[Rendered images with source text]

....

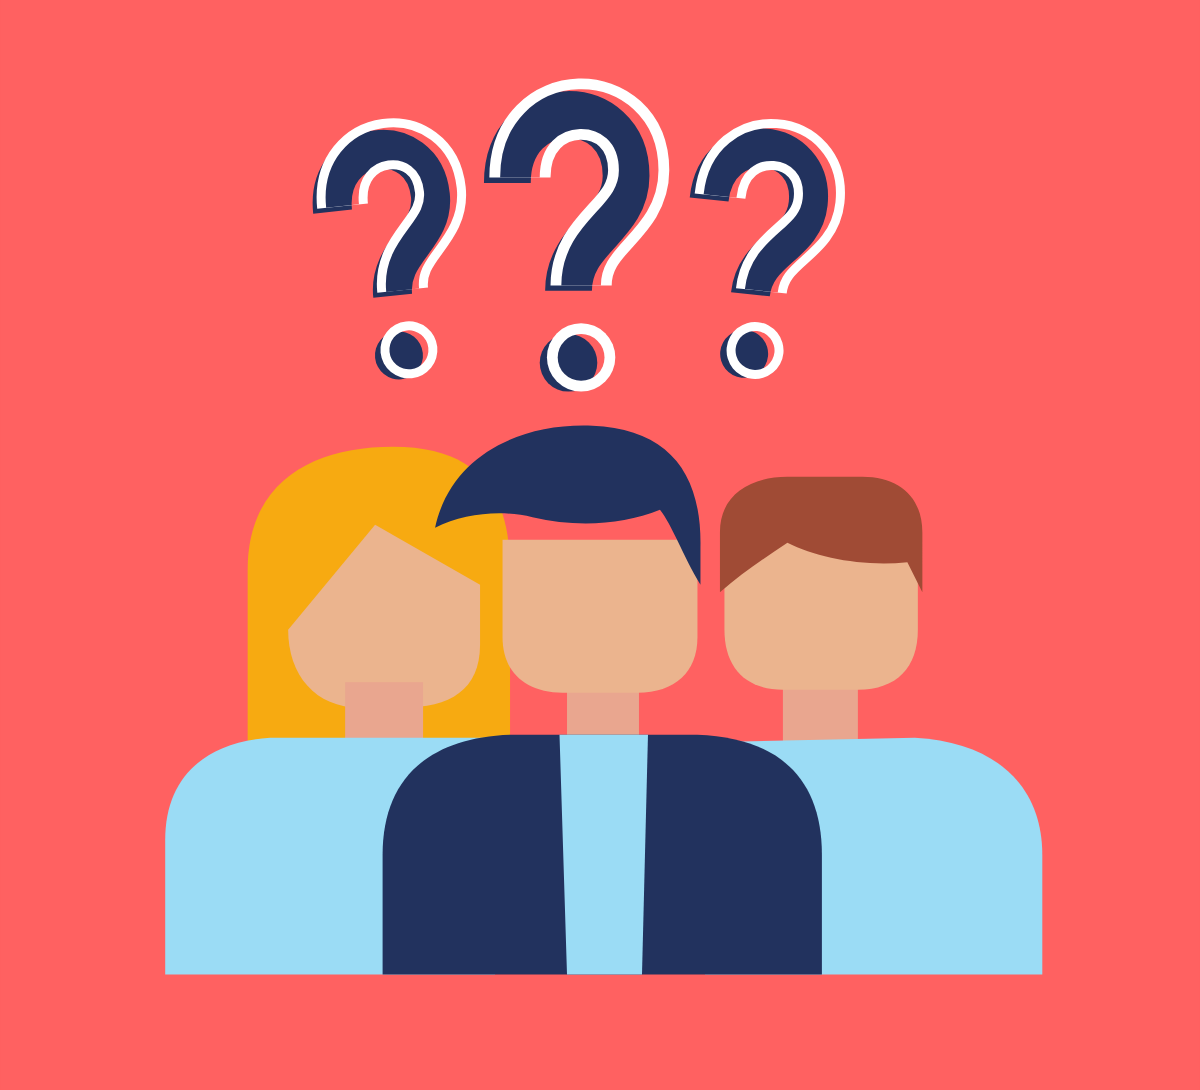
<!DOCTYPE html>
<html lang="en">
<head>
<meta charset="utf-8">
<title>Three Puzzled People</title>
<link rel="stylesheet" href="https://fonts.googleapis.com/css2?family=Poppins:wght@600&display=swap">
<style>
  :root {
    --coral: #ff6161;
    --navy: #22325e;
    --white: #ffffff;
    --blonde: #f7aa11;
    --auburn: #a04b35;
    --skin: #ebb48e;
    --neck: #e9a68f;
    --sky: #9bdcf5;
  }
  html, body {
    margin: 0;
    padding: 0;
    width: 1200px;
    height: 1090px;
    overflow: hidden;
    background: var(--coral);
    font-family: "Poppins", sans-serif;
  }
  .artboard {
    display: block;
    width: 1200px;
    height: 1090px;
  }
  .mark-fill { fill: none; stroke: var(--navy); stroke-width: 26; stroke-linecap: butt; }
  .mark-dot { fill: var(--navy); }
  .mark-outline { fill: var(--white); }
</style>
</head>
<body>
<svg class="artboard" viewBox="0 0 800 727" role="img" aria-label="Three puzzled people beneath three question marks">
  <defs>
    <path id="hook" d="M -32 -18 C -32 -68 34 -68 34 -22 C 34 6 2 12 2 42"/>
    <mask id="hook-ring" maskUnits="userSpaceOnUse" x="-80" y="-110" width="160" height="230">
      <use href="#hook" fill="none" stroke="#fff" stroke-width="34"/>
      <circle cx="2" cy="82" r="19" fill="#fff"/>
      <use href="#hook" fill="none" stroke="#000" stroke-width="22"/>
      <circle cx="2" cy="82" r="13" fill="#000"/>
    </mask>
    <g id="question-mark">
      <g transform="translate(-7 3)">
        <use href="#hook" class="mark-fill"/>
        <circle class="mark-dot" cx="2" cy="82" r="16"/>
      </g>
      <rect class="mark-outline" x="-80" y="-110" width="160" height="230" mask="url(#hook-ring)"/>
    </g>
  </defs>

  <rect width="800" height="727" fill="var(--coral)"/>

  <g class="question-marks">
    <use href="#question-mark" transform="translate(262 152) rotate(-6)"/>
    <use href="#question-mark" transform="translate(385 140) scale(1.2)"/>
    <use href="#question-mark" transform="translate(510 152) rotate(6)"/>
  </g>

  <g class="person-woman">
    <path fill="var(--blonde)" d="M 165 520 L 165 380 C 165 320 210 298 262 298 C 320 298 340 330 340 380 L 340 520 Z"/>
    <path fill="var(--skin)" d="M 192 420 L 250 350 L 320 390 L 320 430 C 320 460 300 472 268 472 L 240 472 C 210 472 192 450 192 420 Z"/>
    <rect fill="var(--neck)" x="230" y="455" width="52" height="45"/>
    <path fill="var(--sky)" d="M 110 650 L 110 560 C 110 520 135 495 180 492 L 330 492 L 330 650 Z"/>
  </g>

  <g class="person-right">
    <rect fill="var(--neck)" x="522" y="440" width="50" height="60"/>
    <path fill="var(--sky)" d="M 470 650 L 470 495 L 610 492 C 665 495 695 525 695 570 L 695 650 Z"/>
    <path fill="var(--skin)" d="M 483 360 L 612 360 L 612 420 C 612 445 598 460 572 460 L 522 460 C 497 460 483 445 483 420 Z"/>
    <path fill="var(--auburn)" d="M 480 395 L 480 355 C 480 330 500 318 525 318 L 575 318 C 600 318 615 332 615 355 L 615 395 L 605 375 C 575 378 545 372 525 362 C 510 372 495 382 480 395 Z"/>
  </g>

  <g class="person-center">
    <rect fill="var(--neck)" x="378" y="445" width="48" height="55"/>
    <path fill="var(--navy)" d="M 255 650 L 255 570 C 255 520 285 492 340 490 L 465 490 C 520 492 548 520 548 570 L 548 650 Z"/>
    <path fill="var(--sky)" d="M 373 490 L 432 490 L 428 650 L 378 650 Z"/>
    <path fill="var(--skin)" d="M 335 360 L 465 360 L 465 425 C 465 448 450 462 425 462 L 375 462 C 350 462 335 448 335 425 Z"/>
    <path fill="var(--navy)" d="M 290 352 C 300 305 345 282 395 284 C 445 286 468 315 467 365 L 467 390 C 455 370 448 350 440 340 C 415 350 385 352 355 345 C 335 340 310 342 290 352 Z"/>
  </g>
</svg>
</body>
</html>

....

* [ACTION ITEM]:
The records, exactly as written but without images, should be returned.

* [OUTPUT OF THE TASK]:
<!DOCTYPE html>
<html lang="en">
<head>
<meta charset="utf-8">
<title>Three Puzzled People</title>
<link rel="stylesheet" href="https://fonts.googleapis.com/css2?family=Poppins:wght@600&display=swap">
<style>
  :root {
    --coral: #ff6161;
    --navy: #22325e;
    --white: #ffffff;
    --blonde: #f7aa11;
    --auburn: #a04b35;
    --skin: #ebb48e;
    --neck: #e9a68f;
    --sky: #9bdcf5;
  }
  html, body {
    margin: 0;
    padding: 0;
    width: 1200px;
    height: 1090px;
    overflow: hidden;
    background: var(--coral);
    font-family: "Poppins", sans-serif;
  }
  .artboard {
    display: block;
    width: 1200px;
    height: 1090px;
  }
  .mark-fill { fill: none; stroke: var(--navy); stroke-width: 26; stroke-linecap: butt; }
  .mark-dot { fill: var(--navy); }
  .mark-outline { fill: var(--white); }
</style>
</head>
<body>
<svg class="artboard" viewBox="0 0 800 727" role="img" aria-label="Three puzzled people beneath three question marks">
  <defs>
    <path id="hook" d="M -32 -18 C -32 -68 34 -68 34 -22 C 34 6 2 12 2 42"/>
    <mask id="hook-ring" maskUnits="userSpaceOnUse" x="-80" y="-110" width="160" height="230">
      <use href="#hook" fill="none" stroke="#fff" stroke-width="34"/>
      <circle cx="2" cy="82" r="19" fill="#fff"/>
      <use href="#hook" fill="none" stroke="#000" stroke-width="22"/>
      <circle cx="2" cy="82" r="13" fill="#000"/>
    </mask>
    <g id="question-mark">
      <g transform="translate(-7 3)">
        <use href="#hook" class="mark-fill"/>
        <circle class="mark-dot" cx="2" cy="82" r="16"/>
      </g>
      <rect class="mark-outline" x="-80" y="-110" width="160" height="230" mask="url(#hook-ring)"/>
    </g>
  </defs>

  <rect width="800" height="727" fill="var(--coral)"/>

  <g class="question-marks">
    <use href="#question-mark" transform="translate(262 152) rotate(-6)"/>
    <use href="#question-mark" transform="translate(385 140) scale(1.2)"/>
    <use href="#question-mark" transform="translate(510 152) rotate(6)"/>
  </g>

  <g class="person-woman">
    <path fill="var(--blonde)" d="M 165 520 L 165 380 C 165 320 210 298 262 298 C 320 298 340 330 340 380 L 340 520 Z"/>
    <path fill="var(--skin)" d="M 192 420 L 250 350 L 320 390 L 320 430 C 320 460 300 472 268 472 L 240 472 C 210 472 192 450 192 420 Z"/>
    <rect fill="var(--neck)" x="230" y="455" width="52" height="45"/>
    <path fill="var(--sky)" d="M 110 650 L 110 560 C 110 520 135 495 180 492 L 330 492 L 330 650 Z"/>
  </g>

  <g class="person-right">
    <rect fill="var(--neck)" x="522" y="440" width="50" height="60"/>
    <path fill="var(--sky)" d="M 470 650 L 470 495 L 610 492 C 665 495 695 525 695 570 L 695 650 Z"/>
    <path fill="var(--skin)" d="M 483 360 L 612 360 L 612 420 C 612 445 598 460 572 460 L 522 460 C 497 460 483 445 483 420 Z"/>
    <path fill="var(--auburn)" d="M 480 395 L 480 355 C 480 330 500 318 525 318 L 575 318 C 600 318 615 332 615 355 L 615 395 L 605 375 C 575 378 545 372 525 362 C 510 372 495 382 480 395 Z"/>
  </g>

  <g class="person-center">
    <rect fill="var(--neck)" x="378" y="445" width="48" height="55"/>
    <path fill="var(--navy)" d="M 255 650 L 255 570 C 255 520 285 492 340 490 L 465 490 C 520 492 548 520 548 570 L 548 650 Z"/>
    <path fill="var(--sky)" d="M 373 490 L 432 490 L 428 650 L 378 650 Z"/>
    <path fill="var(--skin)" d="M 335 360 L 465 360 L 465 425 C 465 448 450 462 425 462 L 375 462 C 350 462 335 448 335 425 Z"/>
    <path fill="var(--navy)" d="M 290 352 C 300 305 345 282 395 284 C 445 286 468 315 467 365 L 467 390 C 455 370 448 350 440 340 C 415 350 385 352 355 345 C 335 340 310 342 290 352 Z"/>
  </g>
</svg>
</body>
</html>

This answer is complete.